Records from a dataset
::::

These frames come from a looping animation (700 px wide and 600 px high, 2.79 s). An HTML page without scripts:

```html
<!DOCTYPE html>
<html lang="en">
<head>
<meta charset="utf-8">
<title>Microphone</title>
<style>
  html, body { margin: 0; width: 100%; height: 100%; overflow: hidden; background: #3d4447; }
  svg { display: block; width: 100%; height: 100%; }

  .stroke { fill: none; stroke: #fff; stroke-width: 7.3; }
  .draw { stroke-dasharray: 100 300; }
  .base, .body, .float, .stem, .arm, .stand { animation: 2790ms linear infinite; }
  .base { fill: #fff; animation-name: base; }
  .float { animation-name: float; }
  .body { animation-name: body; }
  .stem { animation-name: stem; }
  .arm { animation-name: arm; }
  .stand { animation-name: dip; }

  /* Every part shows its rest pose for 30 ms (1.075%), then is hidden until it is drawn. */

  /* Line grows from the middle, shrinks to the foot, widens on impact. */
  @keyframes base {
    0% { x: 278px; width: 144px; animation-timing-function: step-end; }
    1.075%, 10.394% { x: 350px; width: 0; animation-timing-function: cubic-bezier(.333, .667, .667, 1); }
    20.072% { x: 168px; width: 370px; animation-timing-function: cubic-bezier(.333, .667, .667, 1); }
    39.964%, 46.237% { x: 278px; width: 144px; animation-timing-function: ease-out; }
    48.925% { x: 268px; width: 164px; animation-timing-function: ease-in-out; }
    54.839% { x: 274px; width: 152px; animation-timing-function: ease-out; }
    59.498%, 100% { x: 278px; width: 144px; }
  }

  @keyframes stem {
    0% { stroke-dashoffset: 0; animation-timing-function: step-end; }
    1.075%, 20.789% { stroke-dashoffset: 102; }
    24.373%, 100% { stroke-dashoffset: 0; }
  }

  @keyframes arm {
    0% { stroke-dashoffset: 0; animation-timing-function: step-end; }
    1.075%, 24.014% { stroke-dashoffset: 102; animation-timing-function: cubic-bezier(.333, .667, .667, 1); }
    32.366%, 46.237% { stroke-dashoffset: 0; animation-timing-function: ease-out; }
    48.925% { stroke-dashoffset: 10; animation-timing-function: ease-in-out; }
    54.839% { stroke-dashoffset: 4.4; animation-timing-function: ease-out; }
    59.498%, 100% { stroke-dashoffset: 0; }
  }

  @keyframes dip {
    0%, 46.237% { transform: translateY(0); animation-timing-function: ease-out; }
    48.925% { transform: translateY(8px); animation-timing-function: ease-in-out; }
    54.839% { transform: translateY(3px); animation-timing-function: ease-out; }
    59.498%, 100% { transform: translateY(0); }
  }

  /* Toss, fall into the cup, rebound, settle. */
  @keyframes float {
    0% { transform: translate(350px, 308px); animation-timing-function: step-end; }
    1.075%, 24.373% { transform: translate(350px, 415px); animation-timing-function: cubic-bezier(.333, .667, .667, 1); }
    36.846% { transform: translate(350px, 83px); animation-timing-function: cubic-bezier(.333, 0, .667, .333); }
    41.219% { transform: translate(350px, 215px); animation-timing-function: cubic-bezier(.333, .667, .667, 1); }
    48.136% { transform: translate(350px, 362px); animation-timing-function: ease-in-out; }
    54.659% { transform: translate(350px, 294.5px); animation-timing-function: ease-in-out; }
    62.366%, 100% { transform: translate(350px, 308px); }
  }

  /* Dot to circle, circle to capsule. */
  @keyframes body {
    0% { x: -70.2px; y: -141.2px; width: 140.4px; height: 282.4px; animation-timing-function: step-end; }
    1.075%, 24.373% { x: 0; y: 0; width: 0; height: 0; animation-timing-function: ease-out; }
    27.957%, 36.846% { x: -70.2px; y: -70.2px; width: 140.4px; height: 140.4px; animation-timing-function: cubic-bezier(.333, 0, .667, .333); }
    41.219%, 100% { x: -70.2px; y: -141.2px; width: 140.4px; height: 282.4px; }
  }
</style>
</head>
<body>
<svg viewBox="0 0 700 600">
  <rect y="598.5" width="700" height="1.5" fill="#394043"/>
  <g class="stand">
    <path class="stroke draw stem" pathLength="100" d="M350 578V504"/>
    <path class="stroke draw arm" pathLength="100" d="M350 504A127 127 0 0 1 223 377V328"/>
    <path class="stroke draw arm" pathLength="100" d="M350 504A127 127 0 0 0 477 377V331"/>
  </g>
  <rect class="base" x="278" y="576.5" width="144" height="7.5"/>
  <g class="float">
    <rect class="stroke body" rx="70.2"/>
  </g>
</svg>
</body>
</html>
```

::::

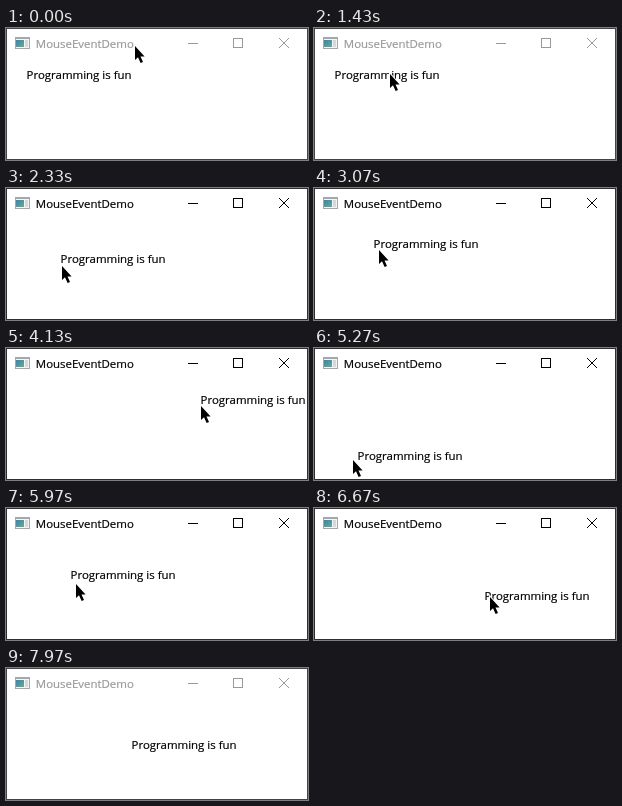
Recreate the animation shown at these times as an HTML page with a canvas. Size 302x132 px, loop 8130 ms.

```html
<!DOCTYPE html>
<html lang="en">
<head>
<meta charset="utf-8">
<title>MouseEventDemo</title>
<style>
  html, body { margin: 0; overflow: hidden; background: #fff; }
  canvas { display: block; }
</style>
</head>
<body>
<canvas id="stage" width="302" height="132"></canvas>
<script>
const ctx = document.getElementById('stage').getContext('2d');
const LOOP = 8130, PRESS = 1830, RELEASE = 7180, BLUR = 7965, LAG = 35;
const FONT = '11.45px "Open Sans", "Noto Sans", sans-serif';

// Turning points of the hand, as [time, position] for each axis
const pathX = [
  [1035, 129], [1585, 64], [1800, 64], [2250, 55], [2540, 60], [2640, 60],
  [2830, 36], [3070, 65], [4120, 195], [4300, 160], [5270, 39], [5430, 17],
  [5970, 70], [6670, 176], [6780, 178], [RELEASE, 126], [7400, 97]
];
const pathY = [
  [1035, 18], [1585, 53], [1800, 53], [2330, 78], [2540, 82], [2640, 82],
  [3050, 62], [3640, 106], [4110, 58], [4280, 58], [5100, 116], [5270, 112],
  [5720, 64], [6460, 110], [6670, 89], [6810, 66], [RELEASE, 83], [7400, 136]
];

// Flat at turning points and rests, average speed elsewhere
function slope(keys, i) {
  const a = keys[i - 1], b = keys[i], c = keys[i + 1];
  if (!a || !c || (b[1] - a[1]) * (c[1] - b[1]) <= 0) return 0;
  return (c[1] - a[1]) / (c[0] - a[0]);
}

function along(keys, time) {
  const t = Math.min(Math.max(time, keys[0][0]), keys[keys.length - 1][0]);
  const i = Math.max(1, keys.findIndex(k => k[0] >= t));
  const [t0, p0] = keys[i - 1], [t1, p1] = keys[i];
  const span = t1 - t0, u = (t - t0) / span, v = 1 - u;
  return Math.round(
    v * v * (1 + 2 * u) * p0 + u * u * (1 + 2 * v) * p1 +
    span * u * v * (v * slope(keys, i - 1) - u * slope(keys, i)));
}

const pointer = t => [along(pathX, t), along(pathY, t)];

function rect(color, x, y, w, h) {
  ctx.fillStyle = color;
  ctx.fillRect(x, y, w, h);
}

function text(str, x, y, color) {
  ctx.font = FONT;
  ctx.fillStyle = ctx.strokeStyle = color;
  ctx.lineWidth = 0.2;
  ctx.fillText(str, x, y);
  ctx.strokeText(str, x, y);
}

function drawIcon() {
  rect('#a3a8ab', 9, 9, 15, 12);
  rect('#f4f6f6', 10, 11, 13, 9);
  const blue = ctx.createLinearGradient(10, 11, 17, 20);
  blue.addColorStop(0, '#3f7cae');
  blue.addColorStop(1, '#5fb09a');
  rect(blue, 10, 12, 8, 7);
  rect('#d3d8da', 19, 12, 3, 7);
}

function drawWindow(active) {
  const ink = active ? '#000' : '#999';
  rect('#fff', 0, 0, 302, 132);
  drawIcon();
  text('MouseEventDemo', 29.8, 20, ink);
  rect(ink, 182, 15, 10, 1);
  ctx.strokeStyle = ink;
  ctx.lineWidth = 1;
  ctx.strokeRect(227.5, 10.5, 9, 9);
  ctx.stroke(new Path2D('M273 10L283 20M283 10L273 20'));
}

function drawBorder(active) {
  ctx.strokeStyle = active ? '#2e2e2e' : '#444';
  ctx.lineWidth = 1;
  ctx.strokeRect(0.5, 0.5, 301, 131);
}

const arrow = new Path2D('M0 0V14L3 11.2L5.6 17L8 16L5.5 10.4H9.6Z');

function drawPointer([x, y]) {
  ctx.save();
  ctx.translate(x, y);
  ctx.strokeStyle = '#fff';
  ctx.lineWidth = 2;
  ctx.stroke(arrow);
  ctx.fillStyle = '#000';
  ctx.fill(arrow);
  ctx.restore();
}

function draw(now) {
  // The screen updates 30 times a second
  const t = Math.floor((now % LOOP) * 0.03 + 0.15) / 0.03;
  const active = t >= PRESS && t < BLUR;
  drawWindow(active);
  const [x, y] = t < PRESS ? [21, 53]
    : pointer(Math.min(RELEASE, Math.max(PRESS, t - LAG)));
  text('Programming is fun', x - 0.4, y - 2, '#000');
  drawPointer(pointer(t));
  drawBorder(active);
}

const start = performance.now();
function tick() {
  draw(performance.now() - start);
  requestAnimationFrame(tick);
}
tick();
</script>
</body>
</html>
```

::::

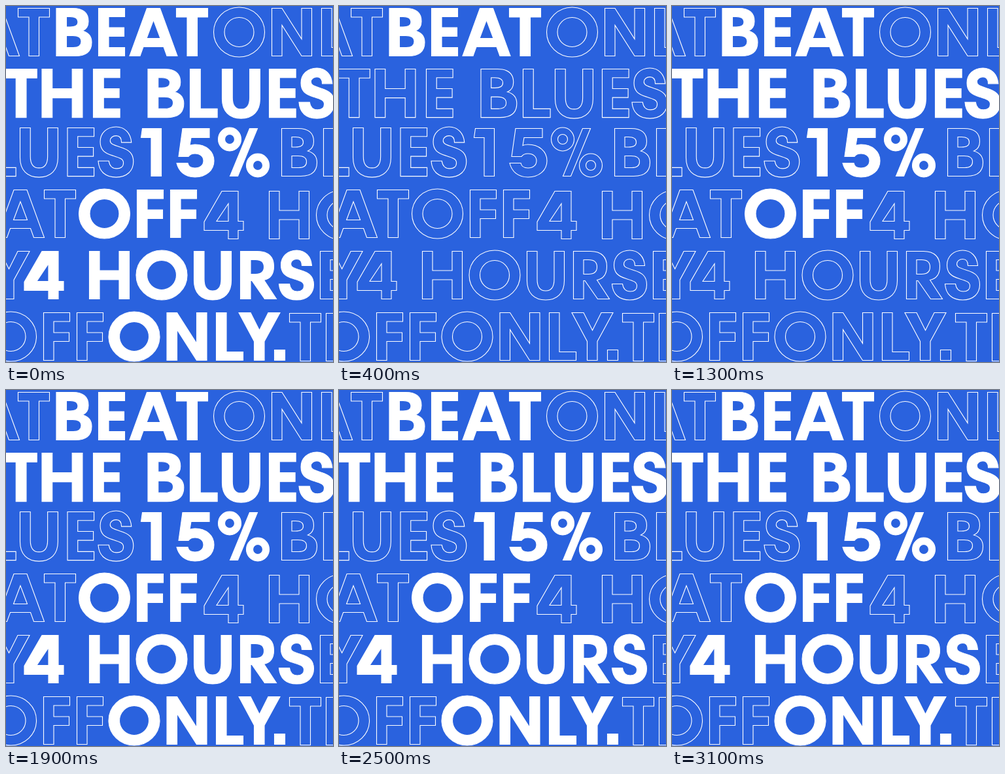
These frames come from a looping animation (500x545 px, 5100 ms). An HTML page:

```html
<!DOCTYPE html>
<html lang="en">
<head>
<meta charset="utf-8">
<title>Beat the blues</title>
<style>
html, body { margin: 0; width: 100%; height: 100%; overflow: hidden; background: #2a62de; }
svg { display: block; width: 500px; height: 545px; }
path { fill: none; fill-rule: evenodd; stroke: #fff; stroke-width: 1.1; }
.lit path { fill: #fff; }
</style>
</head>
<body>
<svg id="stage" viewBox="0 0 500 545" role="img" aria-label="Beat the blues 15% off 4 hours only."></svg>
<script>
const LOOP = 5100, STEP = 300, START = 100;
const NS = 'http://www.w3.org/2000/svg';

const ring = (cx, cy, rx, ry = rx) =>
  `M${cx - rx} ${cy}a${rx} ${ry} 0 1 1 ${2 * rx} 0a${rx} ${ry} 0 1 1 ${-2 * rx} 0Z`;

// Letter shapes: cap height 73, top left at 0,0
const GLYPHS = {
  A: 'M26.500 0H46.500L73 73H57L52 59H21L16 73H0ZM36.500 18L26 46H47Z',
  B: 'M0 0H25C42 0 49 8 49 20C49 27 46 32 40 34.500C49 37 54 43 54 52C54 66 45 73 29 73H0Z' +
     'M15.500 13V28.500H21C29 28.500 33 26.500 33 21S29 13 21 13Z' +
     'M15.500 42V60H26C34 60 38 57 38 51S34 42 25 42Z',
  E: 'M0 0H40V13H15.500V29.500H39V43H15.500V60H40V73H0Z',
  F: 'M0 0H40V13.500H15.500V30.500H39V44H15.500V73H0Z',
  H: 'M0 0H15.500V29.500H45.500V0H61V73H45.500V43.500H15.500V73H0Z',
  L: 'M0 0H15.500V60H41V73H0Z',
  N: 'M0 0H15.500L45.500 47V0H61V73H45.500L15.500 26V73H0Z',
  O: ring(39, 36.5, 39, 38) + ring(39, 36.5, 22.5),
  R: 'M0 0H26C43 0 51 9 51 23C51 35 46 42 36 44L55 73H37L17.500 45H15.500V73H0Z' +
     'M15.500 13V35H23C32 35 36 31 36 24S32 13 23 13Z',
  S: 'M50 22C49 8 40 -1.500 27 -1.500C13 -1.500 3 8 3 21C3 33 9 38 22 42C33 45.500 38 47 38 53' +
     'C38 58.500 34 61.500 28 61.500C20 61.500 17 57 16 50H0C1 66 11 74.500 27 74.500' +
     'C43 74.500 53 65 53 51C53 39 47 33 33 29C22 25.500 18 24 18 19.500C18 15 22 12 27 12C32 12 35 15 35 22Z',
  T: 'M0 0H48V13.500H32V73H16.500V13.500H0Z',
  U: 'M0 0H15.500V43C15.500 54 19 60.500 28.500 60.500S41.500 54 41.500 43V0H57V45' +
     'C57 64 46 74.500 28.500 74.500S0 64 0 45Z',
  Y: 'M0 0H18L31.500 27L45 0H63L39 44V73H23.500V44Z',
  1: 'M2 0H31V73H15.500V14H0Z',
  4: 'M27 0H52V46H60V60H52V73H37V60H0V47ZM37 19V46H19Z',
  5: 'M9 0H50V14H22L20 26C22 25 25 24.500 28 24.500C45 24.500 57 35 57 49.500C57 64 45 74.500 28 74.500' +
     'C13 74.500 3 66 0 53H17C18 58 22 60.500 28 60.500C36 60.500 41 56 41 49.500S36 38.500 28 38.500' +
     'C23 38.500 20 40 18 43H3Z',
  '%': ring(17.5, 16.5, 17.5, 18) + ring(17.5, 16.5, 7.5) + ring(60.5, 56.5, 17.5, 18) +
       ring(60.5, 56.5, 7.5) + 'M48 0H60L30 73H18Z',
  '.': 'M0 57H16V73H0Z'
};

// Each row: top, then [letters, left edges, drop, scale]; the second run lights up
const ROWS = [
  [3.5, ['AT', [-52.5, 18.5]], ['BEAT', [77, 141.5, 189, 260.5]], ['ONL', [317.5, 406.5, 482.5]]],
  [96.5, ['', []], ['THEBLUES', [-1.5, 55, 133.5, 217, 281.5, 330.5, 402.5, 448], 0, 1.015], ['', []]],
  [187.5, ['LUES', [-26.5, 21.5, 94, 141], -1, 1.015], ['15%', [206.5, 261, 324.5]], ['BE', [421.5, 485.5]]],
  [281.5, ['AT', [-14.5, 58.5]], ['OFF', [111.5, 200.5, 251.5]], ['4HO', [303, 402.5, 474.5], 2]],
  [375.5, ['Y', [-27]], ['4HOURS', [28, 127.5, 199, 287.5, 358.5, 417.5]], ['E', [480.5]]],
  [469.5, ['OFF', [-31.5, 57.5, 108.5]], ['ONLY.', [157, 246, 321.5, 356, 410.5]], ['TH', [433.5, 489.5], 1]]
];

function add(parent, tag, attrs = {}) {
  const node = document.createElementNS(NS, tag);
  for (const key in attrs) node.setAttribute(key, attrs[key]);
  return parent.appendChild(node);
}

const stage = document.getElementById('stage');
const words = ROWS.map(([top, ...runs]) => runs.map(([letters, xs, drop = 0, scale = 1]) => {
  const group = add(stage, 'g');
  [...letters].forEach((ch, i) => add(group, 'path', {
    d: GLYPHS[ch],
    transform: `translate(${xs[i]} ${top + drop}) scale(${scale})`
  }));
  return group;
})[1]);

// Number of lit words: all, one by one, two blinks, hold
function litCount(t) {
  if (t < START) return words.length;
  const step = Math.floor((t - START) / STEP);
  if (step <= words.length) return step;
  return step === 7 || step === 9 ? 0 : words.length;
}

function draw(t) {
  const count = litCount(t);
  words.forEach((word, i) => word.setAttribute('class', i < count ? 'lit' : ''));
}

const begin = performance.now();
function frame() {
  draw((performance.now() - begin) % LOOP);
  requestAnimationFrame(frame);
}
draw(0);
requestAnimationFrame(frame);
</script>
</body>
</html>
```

::::

*What is required*. Show all lines in the records above that hold "times".

*Exercise answer*.
Recreate the animation shown at these times as an HTML page with a canvas. Size 302x132 px, loop 8130 ms.
  // The screen updates 30 times a second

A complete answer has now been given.